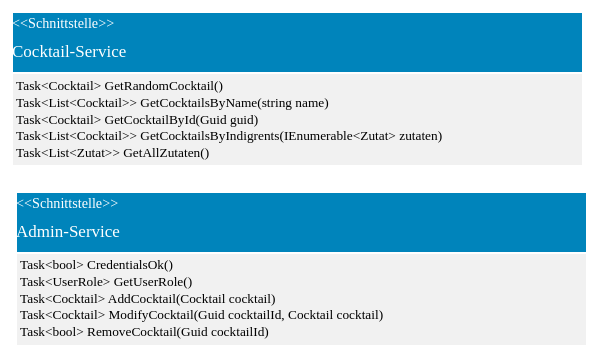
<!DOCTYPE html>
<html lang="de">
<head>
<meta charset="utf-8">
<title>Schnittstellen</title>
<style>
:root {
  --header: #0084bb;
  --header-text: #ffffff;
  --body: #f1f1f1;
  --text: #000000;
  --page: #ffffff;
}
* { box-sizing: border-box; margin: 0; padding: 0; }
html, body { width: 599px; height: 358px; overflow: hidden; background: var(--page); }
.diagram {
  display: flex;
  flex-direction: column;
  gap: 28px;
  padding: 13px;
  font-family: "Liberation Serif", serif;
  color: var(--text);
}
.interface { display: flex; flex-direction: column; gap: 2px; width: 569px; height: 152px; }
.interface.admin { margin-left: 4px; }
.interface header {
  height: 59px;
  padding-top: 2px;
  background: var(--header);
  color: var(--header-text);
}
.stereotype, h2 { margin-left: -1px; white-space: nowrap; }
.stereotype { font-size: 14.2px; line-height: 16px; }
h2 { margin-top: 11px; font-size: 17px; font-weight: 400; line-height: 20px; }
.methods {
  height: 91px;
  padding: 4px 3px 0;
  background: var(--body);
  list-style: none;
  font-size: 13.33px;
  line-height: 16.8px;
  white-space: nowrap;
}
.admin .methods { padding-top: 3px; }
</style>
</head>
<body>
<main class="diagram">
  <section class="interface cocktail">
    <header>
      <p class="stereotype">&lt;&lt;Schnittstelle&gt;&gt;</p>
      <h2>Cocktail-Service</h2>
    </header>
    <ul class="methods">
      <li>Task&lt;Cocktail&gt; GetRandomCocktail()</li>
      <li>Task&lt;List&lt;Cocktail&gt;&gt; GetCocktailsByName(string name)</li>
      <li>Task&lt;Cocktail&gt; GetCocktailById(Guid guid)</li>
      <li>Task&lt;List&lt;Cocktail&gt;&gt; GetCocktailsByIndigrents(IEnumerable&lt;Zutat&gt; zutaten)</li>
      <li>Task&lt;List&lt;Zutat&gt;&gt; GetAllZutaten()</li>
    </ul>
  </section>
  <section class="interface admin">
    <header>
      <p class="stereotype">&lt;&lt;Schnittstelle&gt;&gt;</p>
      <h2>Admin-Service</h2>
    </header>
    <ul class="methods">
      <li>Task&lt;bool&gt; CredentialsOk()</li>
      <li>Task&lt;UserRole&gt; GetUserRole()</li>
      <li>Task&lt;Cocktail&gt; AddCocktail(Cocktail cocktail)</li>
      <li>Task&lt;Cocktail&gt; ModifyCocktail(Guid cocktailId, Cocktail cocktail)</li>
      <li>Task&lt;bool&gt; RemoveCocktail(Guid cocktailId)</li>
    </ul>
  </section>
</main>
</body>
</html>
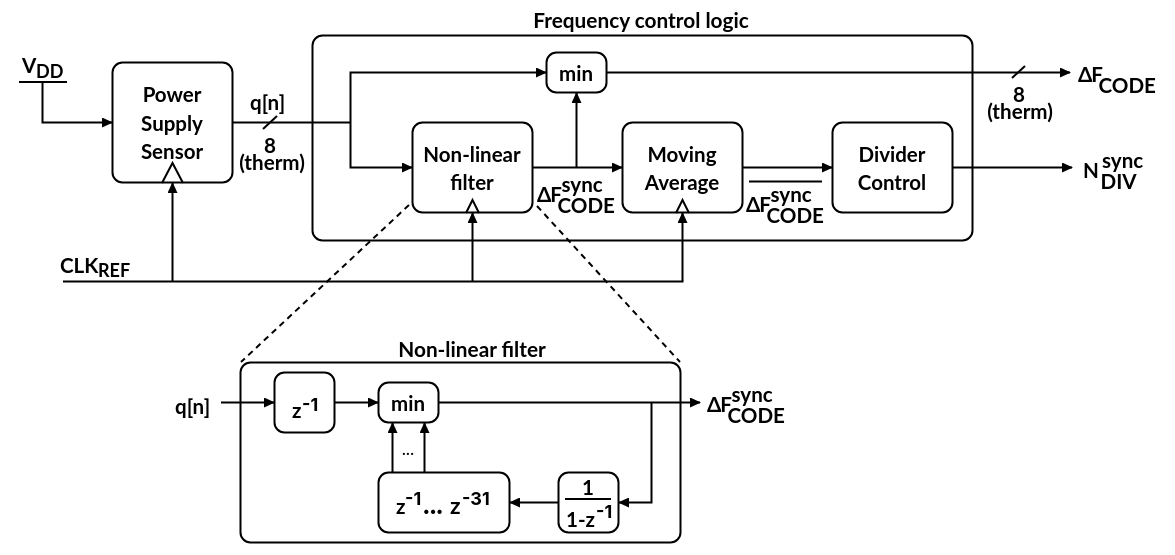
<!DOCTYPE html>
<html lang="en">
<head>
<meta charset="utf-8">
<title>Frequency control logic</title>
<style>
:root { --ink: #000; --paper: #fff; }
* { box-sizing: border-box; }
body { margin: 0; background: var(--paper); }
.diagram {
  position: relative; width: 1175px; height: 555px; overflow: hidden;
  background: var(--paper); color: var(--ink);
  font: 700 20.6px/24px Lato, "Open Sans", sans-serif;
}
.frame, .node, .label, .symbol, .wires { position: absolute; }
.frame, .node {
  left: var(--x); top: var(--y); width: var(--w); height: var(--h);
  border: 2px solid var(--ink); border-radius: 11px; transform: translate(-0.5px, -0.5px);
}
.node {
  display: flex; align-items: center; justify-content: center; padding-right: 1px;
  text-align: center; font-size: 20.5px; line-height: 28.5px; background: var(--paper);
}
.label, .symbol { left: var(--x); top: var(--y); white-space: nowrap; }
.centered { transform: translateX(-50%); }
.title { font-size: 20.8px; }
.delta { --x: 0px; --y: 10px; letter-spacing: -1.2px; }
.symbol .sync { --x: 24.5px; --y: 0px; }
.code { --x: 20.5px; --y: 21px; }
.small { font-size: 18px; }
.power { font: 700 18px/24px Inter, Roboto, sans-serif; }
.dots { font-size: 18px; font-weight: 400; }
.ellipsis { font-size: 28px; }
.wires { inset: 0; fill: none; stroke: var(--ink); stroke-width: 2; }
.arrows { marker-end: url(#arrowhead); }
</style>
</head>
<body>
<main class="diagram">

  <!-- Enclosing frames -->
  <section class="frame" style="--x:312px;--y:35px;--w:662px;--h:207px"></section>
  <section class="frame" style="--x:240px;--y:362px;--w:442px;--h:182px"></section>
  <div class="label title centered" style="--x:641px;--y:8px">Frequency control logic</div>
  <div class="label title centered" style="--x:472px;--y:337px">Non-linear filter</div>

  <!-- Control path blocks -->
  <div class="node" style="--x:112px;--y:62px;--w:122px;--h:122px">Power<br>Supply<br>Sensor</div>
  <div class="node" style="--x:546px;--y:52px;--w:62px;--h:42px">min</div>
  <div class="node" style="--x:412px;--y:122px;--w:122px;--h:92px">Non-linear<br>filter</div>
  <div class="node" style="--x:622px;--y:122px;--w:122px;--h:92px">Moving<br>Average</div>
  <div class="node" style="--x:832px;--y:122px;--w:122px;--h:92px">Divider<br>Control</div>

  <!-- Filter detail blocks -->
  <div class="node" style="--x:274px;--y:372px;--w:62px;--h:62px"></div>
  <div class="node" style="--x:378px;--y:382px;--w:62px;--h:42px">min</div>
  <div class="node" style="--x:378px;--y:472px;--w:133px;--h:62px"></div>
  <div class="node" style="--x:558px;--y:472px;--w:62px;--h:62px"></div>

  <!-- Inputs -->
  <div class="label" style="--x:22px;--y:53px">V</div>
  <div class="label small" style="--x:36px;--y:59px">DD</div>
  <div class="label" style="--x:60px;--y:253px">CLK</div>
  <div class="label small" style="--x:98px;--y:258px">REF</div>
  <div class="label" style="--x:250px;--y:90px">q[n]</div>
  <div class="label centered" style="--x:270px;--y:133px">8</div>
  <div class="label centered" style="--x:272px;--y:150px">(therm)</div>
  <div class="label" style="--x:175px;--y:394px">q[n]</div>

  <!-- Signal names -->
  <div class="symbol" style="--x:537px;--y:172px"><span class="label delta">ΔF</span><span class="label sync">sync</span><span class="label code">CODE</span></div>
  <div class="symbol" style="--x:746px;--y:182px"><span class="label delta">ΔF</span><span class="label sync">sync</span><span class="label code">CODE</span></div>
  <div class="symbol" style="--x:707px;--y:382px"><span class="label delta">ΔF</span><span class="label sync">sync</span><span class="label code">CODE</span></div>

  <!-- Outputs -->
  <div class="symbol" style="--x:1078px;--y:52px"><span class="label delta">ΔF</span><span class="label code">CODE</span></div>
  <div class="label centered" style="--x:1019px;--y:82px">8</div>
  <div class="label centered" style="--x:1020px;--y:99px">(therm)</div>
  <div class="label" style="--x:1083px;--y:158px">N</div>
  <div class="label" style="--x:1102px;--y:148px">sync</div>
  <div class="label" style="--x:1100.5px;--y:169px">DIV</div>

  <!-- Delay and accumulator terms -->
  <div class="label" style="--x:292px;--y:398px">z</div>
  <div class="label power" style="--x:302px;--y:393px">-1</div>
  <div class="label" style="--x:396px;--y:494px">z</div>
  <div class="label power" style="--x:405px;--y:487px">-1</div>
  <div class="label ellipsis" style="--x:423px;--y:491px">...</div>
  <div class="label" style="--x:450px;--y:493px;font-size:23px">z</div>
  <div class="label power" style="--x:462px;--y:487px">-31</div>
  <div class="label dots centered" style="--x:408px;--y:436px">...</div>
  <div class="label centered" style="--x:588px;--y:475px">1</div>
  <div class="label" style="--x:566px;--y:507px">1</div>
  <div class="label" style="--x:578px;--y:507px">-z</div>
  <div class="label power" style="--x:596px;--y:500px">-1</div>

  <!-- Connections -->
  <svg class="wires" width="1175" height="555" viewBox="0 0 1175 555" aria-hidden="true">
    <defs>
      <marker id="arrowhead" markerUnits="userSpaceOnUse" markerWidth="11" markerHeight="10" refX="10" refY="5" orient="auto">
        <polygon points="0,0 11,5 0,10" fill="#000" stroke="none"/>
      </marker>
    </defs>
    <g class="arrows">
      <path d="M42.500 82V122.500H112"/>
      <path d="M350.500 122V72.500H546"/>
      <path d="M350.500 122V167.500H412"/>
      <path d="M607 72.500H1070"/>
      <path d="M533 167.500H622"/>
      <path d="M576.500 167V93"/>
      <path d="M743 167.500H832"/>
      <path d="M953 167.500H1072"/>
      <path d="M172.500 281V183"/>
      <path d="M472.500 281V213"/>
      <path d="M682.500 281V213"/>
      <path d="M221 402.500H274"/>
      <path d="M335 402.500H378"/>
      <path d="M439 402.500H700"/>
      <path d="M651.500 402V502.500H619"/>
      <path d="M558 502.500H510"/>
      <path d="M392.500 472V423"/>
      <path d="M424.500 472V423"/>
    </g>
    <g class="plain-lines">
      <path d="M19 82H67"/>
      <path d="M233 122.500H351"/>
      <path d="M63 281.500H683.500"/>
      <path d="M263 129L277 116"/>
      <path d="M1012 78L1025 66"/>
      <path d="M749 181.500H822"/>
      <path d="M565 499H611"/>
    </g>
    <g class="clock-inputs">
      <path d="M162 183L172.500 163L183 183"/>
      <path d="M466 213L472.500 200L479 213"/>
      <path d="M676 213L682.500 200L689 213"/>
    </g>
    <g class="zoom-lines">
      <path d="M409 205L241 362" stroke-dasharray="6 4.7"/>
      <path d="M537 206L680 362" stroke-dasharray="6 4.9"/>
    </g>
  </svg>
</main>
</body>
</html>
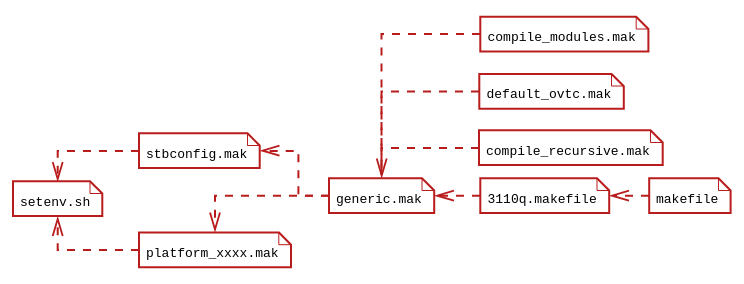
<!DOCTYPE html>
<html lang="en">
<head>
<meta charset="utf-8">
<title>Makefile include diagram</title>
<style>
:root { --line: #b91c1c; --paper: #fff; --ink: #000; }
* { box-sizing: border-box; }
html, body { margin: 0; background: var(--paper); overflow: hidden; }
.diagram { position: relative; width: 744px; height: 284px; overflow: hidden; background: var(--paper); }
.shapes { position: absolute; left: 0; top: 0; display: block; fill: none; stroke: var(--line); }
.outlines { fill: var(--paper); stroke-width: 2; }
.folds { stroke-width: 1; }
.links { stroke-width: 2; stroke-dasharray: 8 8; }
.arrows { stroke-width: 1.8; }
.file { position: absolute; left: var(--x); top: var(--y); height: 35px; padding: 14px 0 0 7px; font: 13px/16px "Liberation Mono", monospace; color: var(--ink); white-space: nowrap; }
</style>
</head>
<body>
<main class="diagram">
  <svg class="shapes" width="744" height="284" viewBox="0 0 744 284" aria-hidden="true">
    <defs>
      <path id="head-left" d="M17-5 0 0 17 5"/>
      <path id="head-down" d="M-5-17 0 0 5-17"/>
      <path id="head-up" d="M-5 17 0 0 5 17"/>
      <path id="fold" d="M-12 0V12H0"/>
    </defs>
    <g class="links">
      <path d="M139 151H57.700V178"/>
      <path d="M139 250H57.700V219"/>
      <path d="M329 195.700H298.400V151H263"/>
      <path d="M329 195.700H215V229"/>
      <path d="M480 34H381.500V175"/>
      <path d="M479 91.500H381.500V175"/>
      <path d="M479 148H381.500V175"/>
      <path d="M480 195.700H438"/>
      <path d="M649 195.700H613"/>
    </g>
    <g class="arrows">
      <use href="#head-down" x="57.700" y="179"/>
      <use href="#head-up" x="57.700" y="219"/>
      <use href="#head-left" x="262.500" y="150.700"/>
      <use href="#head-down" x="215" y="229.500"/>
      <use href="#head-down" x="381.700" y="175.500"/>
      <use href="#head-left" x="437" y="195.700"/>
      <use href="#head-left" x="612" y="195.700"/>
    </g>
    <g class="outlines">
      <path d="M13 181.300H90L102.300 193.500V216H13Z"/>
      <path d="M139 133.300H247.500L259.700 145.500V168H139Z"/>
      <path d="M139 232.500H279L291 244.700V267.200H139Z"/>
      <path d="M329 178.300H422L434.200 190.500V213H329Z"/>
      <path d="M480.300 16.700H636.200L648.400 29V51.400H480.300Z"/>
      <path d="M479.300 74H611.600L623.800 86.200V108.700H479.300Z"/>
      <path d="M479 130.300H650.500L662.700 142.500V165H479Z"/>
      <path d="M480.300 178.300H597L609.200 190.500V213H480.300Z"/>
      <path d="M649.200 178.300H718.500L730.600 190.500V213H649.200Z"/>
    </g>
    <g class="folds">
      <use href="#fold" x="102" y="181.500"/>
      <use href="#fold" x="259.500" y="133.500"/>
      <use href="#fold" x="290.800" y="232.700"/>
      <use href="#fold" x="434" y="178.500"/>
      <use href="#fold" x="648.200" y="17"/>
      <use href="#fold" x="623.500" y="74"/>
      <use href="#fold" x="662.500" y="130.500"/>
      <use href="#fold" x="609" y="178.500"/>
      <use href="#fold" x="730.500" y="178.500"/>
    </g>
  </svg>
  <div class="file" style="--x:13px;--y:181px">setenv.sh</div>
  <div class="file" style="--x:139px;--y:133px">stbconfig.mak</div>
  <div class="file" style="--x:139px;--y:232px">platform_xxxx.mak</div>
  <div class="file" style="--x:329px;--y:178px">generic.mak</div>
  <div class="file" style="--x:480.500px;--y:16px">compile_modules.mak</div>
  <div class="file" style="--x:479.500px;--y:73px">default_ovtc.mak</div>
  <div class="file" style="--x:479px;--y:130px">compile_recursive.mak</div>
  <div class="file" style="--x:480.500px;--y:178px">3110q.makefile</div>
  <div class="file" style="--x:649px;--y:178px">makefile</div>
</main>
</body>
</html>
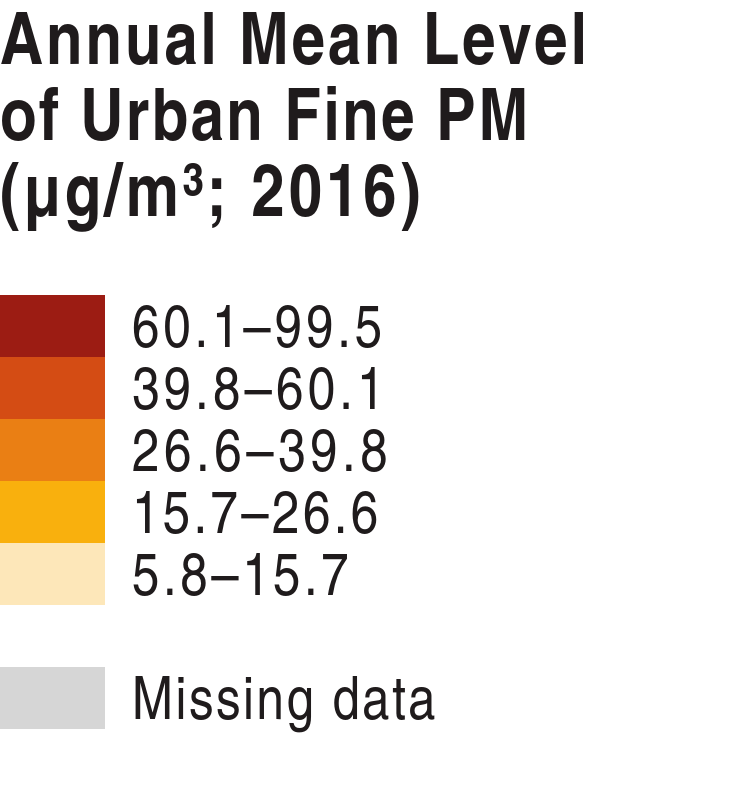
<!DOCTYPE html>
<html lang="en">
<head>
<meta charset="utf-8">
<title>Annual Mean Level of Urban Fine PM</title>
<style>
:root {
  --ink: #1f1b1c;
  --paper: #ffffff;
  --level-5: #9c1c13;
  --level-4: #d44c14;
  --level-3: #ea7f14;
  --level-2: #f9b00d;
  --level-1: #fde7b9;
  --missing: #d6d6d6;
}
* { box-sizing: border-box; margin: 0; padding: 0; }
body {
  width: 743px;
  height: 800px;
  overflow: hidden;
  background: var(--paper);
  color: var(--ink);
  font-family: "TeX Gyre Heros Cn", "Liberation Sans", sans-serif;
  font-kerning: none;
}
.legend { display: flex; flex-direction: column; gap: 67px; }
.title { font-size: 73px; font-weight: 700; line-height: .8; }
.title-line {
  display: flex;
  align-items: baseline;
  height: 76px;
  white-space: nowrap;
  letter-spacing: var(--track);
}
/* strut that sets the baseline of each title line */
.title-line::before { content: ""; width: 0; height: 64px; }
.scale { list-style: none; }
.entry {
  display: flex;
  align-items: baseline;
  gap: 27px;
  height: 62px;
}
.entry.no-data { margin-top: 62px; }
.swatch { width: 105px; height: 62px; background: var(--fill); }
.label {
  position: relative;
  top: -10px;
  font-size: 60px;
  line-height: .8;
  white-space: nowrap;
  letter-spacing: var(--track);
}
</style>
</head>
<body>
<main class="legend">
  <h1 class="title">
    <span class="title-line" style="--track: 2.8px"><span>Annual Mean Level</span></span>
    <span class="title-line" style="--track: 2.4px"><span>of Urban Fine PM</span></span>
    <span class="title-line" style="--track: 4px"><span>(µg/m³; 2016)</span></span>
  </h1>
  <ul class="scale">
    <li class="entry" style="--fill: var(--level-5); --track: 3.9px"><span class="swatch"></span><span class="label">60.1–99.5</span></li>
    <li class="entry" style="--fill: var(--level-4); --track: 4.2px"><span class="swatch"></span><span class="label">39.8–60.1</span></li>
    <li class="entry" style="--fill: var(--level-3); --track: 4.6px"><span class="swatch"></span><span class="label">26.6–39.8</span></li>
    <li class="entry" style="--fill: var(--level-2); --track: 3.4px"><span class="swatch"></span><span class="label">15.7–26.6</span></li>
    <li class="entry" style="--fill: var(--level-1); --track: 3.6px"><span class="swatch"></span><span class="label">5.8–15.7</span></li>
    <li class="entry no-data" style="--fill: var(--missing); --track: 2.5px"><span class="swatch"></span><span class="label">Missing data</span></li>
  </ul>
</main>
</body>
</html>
┄┄┄┄┄┄
# Activity
Which of the lines above hold the string "flex"? Copy each one.

# Task result
  display: flex;
  flex-direction: column;
.interface { display: flex; flex-direction: column; gap: 2px; width: 569px; height: 152px; }
  display: flex; align-items: center; justify-content: center; padding-right: 1px;
.legend { display: flex; flex-direction: column; gap: 67px; }
  display: flex;
  display: flex;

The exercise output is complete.